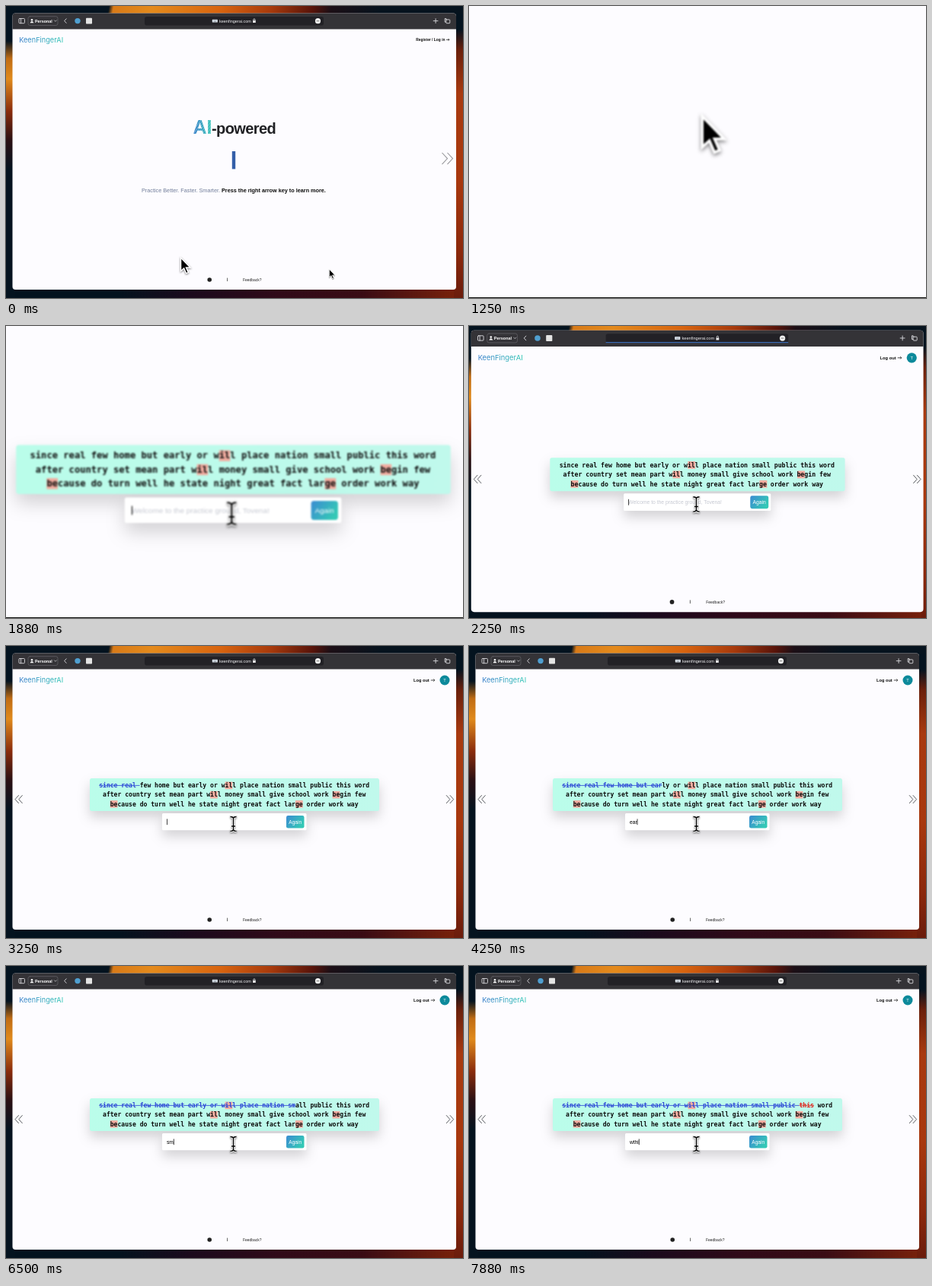
An HTML page for the animation above (8 s loop, 600x384 px).

```html
<!DOCTYPE html>
<html lang="en">
<head>
<meta charset="utf-8">
<title>Typing practice</title>
<style>
  html, body { margin: 0; width: 100%; height: 100%; overflow: hidden; background: #04131f; }
  #view { position: relative; width: 600px; height: 384px; max-width: 100%; max-height: 100%; overflow: hidden; contain: strict; }
  #stage {
    position: absolute; left: 0; top: 0; width: 600px; height: 384px; overflow: hidden;
    transform-origin: 303px 209px;
    background:
      linear-gradient(100deg, #04131f 22.5%, #d87a18 23.5%, #e48a1c 32%, #d8640f 47%, #a83a0c 58%, #58140a 67%, #1c0f16 71%, #06131e 82%) 0 0 / 600px 10px no-repeat,
      linear-gradient(#04131f 12%, #c06c14 18%, #e08a1c 25%, #8a2c0c 36%, #2a1014 46%, #05131f 56%) 0 0 / 12px 384px no-repeat,
      linear-gradient(#04131f 8%, #6a200c 15%, #a83a10 30%, #a8380e 60%, #8a280c 85%, #6a1c0c) 588px 0 / 12px 384px no-repeat,
      linear-gradient(90deg, #04121e 25%, #1a0a1c 40%, #300a18 60%, #3a0c14 78%, #7c220a) 0 370px / 600px 14px no-repeat,
      #04131f;
  }
  #edge { position: absolute; left: 0; top: 383px; width: 600px; height: 1px; background: #111; }
  svg { position: absolute; left: 0; top: 0; overflow: hidden; }
  text { font-family: "Liberation Sans", Arial, sans-serif; white-space: pre; }
  .b { font-weight: bold; }
  .mid { text-anchor: middle; }
  .logo { font: 9.2px Inter, sans-serif; }
  .line { fill: none; stroke: #d8d8dc; stroke-width: .9; stroke-linecap: round; stroke-linejoin: round; }
  .nav { fill: none; stroke: #4a4d52; stroke-width: .9; }
  .go { fill: none; stroke: #111; stroke-width: .75; }
  .words text { font: bold 8.08px "DejaVu Sans Mono", monospace; fill: #0c0c0c; }
  .words .done { fill: #2c46d6; text-decoration: line-through; }
  .words .bad { fill: #e0241c; text-decoration: line-through; }
  .card { filter: drop-shadow(0 8px 8px rgba(0, 0, 0, .17)); }
  .pointer { filter: drop-shadow(0 1px 1.2px rgba(0, 0, 0, .5)); }
</style>
</head>
<body>
<div id="view">
<div id="stage">
<svg width="600" height="384" viewBox="0 0 600 384">
  <defs>
    <linearGradient id="brand"><stop stop-color="#3b7fcb"/><stop offset="1" stop-color="#2fc6b4"/></linearGradient>
    <linearGradient id="button" x2="1" y2=".5"><stop stop-color="#3b8bd2"/><stop offset="1" stop-color="#34c8b6"/></linearGradient>
    <linearGradient id="mint"><stop stop-color="#bafdea"/><stop offset="1" stop-color="#c0f9ec"/></linearGradient>
    <pattern id="hatch" width="2.4" height="2.4" patternUnits="userSpaceOnUse" patternTransform="rotate(35)">
      <rect width=".7" height="2.4" fill="#fff" opacity=".4"/>
    </pattern>
    <path id="arrow" d="M0 0V17.6L4.1 13.9L7 20.6L9.9 19.4L7 12.9H12.5Z" fill="#000" stroke="#fff" stroke-width="1.5"/>
    <path id="beam" d="M-4 -9.5Q0 -9.5 0 -7Q0 -9.5 4 -9.5M0 -7V7M-2.4 3H2.4M-4 9.5Q0 9.5 0 7Q0 9.5 4 9.5" fill="none"/>
  </defs>

  <rect x="8.5" y="9.5" width="582.5" height="363.5" rx="4" fill="#fdfcff"/>
  <path d="M8.5 30.5V13.5a4 4 0 0 1 4-4H587a4 4 0 0 1 4 4V30.5Z" fill="#343337"/>

  <g id="toolbar">
    <g class="line">
      <rect x="17" y="16.5" width="7.5" height="6.2" rx="1"/><path d="M19.6 16.5v6.2"/>
      <rect x="29" y="13.7" width="39" height="11.8" rx="2.5" stroke="#66656a" stroke-width=".7"/>
      <path d="M63.4 18.8l1.5 1.5l1.5 -1.5" stroke-width=".7"/>
      <path d="M79.2 16.8l-2.6 2.8l2.6 2.8"/>
      <path d="M561.2 19.6h5.8M564.1 16.7v5.8"/>
      <path d="M577.8 17.9v-1.4h-1.6v4.6h1.5"/><rect x="577.8" y="17.9" width="5" height="4.8" rx=".8"/>
    </g>
    <circle cx="34" cy="18.2" r="1.3" fill="#fff"/><path d="M31.5 22.2q2.5 -4.4 5 0Z" fill="#fff"/>
    <text class="b" x="38" y="21.6" font-size="5.4" fill="#fff">Personal</text>
    <circle cx="94" cy="19.6" r="3.7" fill="#4f9fd0"/>
    <rect x="105" y="15.8" width="8" height="7.8" rx=".8" fill="#e4e4e4"/>
    <rect x="182" y="14" width="235" height="11.6" rx="2.8" fill="#222126"/>
    <rect x="270.8" y="17.8" width="7" height="3.8" rx=".6" fill="#dfe6ee"/>
    <path d="M272 19h4.6M272.6 20.5h3.4" stroke="#6b7580" stroke-width=".5"/>
    <text x="280" y="21.7" font-size="5.5" fill="#f0f0f2">keenfingerai.com</text>
    <rect x="324" y="19.1" width="3.8" height="3" rx=".5" fill="#e8e8ea"/>
    <path class="line" d="M324.8 19v-1a1.1 1.1 0 0 1 2.2 0v1" stroke-width=".6"/>
    <circle cx="409.5" cy="19.7" r="3.6" fill="#f0f0f0"/>
    <path d="M407.6 19.7h3.8" stroke="#333" stroke-width=".9" stroke-dasharray=".9 .55"/>
    <rect id="load" x="182" y="24.7" width="235" height="1" fill="#3d76cc"/>
  </g>

  <g id="frame">
    <text class="logo" x="17.2" y="47.8" fill="url(#brand)">KeenFingerAI</text>
    <circle cx="267.2" cy="360" r="2.8" fill="#222"/>
    <path d="M290.6 357.6v4.4" stroke="#222" stroke-width=".7"/>
    <text x="311" y="362.2" font-size="4.95" fill="#222">Feedback?</text>
  </g>

  <g id="home">
    <text class="b" x="538.2" y="46" font-size="4.9" fill="#111">Register / Log in</text>
    <path class="go" d="M578 44.3h4M580.6 42.9l1.4 1.4l-1.4 1.4"/>
    <text class="b" x="245.5" y="168.4" font-size="25" fill="url(#brand)">AI</text>
    <text class="b" x="245.5" y="168.4" font-size="25" fill="url(#hatch)">AI</text>
    <text class="b" x="270" y="168.3" font-size="20" letter-spacing="-.6" fill="#202124">-powered</text>
    <rect id="bar" x="296.8" y="191" width="4.4" height="23.4" fill="#345f a8"/>
    <text x="178" y="245" font-size="7.28" fill="#717d9a">Practice Better. Faster. Smarter. <tspan class="b" fill="#0c0c0c">Press the right arrow key to learn more.</tspan></text>
    <path class="nav" d="M572.5 193l7 7.6l-7 7.6M579.5 193l7 7.6l-7 7.6" style="stroke:#98989c;stroke-width:1.1"/>
  </g>

  <g id="practice">
    <text class="b" x="535" y="46.9" font-size="5.67" fill="#111">Log out</text>
    <path class="go" d="M557.8 45h5M561.2 43.4l1.6 1.6l-1.6 1.6"/>
    <circle cx="576" cy="45" r="6.5" fill="#0d8a9b"/>
    <text class="mid" x="576" y="47" font-size="5.6" fill="#fff">T</text>
    <path class="nav" d="M16.8 196.2l-4.8 5.4l4.8 5.4M21.6 196.2l-4.8 5.4l4.8 5.4M578 196.2l4.8 5.4l-4.8 5.4M582.8 196.2l4.8 5.4l-4.8 5.4"/>
    <rect class="card" x="110" y="174" width="380" height="43" rx="2.5" fill="url(#mint)"/>
    <g class="words" id="words"></g>
    <rect class="card" x="205" y="220" width="189.5" height="22.3" rx="1.5" fill="#fff"/>
    <rect x="368" y="223" width="23.5" height="16.6" rx="2.4" fill="url(#button)"/>
    <text class="mid" x="379.7" y="233.6" font-size="6.6" fill="#fff">Again</text>
    <text id="hint" x="211" y="233.5" font-size="6.65" fill="#c6c9d2">Welcome to the practice ground, Tovena!</text>
    <text id="typed" x="211" y="233.5" font-size="6.65" fill="#000"></text>
    <rect id="caret" y="227.4" width=".8" height="7.8" fill="#111"/>
  </g>

  <use id="ghost" class="pointer" href="#arrow" transform="translate(424.3 346) scale(.62)"/>
  <use id="mouse" class="pointer" href="#arrow"/>
  <g id="ibeam" class="pointer" transform="translate(298.5 234)">
    <use href="#beam" stroke="#fff" stroke-width="3.4"/><use href="#beam" stroke="#000" stroke-width="1.4"/>
  </g>
</svg>
</div>
<div id="edge"></div>
</div>

<script>
const LOOP = 8000, STEP = 125, ADVANCE = 8.08 * 0.602;
const $ = id => document.getElementById(id);
const show = (id, on) => { $(id).style.display = on ? '' : 'none'; };
const clamp = u => Math.min(1, Math.max(0, u));
const ease = u => u * u * (3 - 2 * u);

const lines = [
  'since real few home but early or will place nation small public this word',
  'after country set mean part will money small give school work begin few',
  'because do turn well he state night great fact large order work way'
];
// [line, first column] of each two-letter weak spot
const weak = [[0, 34], [1, 29], [1, 62], [2, 0], [2, 50]];
const words = lines[0].split(' ');

// '<' is a backspace
const keys = 'since real few home but early or will plac e<<e nation small public wthi';
const pace = [[2500, 0], [3250, 11], [5250, 44], [7875, keys.length]];

const lineX = i => 299.7 - lines[i].length * ADVANCE / 2;
const lineY = i => 186 + i * 12.25;

$('bar').setAttribute('fill', '#345fa8');
$('words').innerHTML =
  weak.map(([i, c]) => `<rect x="${lineX(i) + c * ADVANCE}" y="${lineY(i) - 7.4}" width="${2 * ADVANCE}" height="9.6" fill="#f2aca0"/>`).join('') +
  lines.map((s, i) => `<text x="${lineX(i)}" y="${lineY(i)}">` +
    (i ? s : '<tspan class="done"></tspan><tspan class="bad"></tspan><tspan></tspan>') + '</text>').join('');
const spans = $('words').querySelectorAll('tspan');

function keyCount(t) {
  for (let i = 1; i < pace.length; i++) {
    const [t0, n0] = pace[i - 1], [t1, n1] = pace[i];
    if (t < t1) return Math.floor(n0 + (n1 - n0) * clamp((t - t0) / (t1 - t0)));
  }
  return keys.length;
}

function typeState(count) {
  let word = 0, start = 0, input = '';
  for (const key of keys.slice(0, count)) {
    if (key === '<') input = input.slice(0, -1);
    else if (key === ' ' && input === words[word]) {
      start += input.length + 1;
      word++;
      input = '';
    } else input += key;
  }
  const goal = words[word], reach = Math.min(input.length, goal.length);
  let good = 0;
  while (good < reach && input[good] === goal[good]) good++;
  return { input, good: start + good, end: start + reach };
}

function zoomAt(t) {
  if (t < 1625) return 1 + 1.3 * ease(clamp((t - 875) / 375));
  return 1 + 1.3 * Math.pow(1 - clamp((t - 1625) / 750), 2.35);
}

function drawTyping(t) {
  const count = keyCount(t), { input, good, end } = typeState(count);
  spans[0].textContent = lines[0].slice(0, good);
  spans[1].textContent = lines[0].slice(good, end);
  spans[2].textContent = lines[0].slice(end);
  show('hint', count === 0);
  $('typed').textContent = input;
  $('caret').setAttribute('x', 211 + (input ? $('typed').getComputedTextLength() : 0));
}

function render(time) {
  const t = Math.floor(time % LOOP / STEP + 0.001) * STEP;
  const zoom = zoomAt(t), practice = t >= 1500;

  $('stage').style.transform = zoom > 1 ? `scale(${zoom})` : 'none';
  $('stage').style.filter = zoom > 1.05 ? `blur(${Math.min(0.55, (zoom - 1) * 1.1)}px)` : 'none';
  show('edge', zoom > 1.1);

  show('home', t < 1125);
  show('frame', t < 1125 || practice);
  show('practice', practice);
  show('ghost', t < 1000);
  show('mouse', t < 1625);
  show('ibeam', t >= 1625);
  show('load', t >= 1125 && t < 2625);
  $('load').setAttribute('width', 235 * clamp((t - 1000) / 1000));
  $('bar').setAttribute('opacity', 1 - 0.3 * clamp((t - 375) / 375));

  const go = ease(clamp((t - 875) / 375)), settle = ease(clamp((t - 1250) / 375));
  const x = 229.5 + 74.9 * go - 6 * settle, y = 331 - 149.8 * go + 46 * settle;
  $('mouse').setAttribute('transform', `translate(${x} ${y})`);

  if (practice) drawTyping(t);
}

const began = performance.now();
function tick() {
  render(performance.now() - began);
  requestAnimationFrame(tick);
}
tick();
</script>
</body>
</html>
```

» **Activity**
Among the lines above, count those containing the word "STEP" and write only the number.

» **Result for this task**
2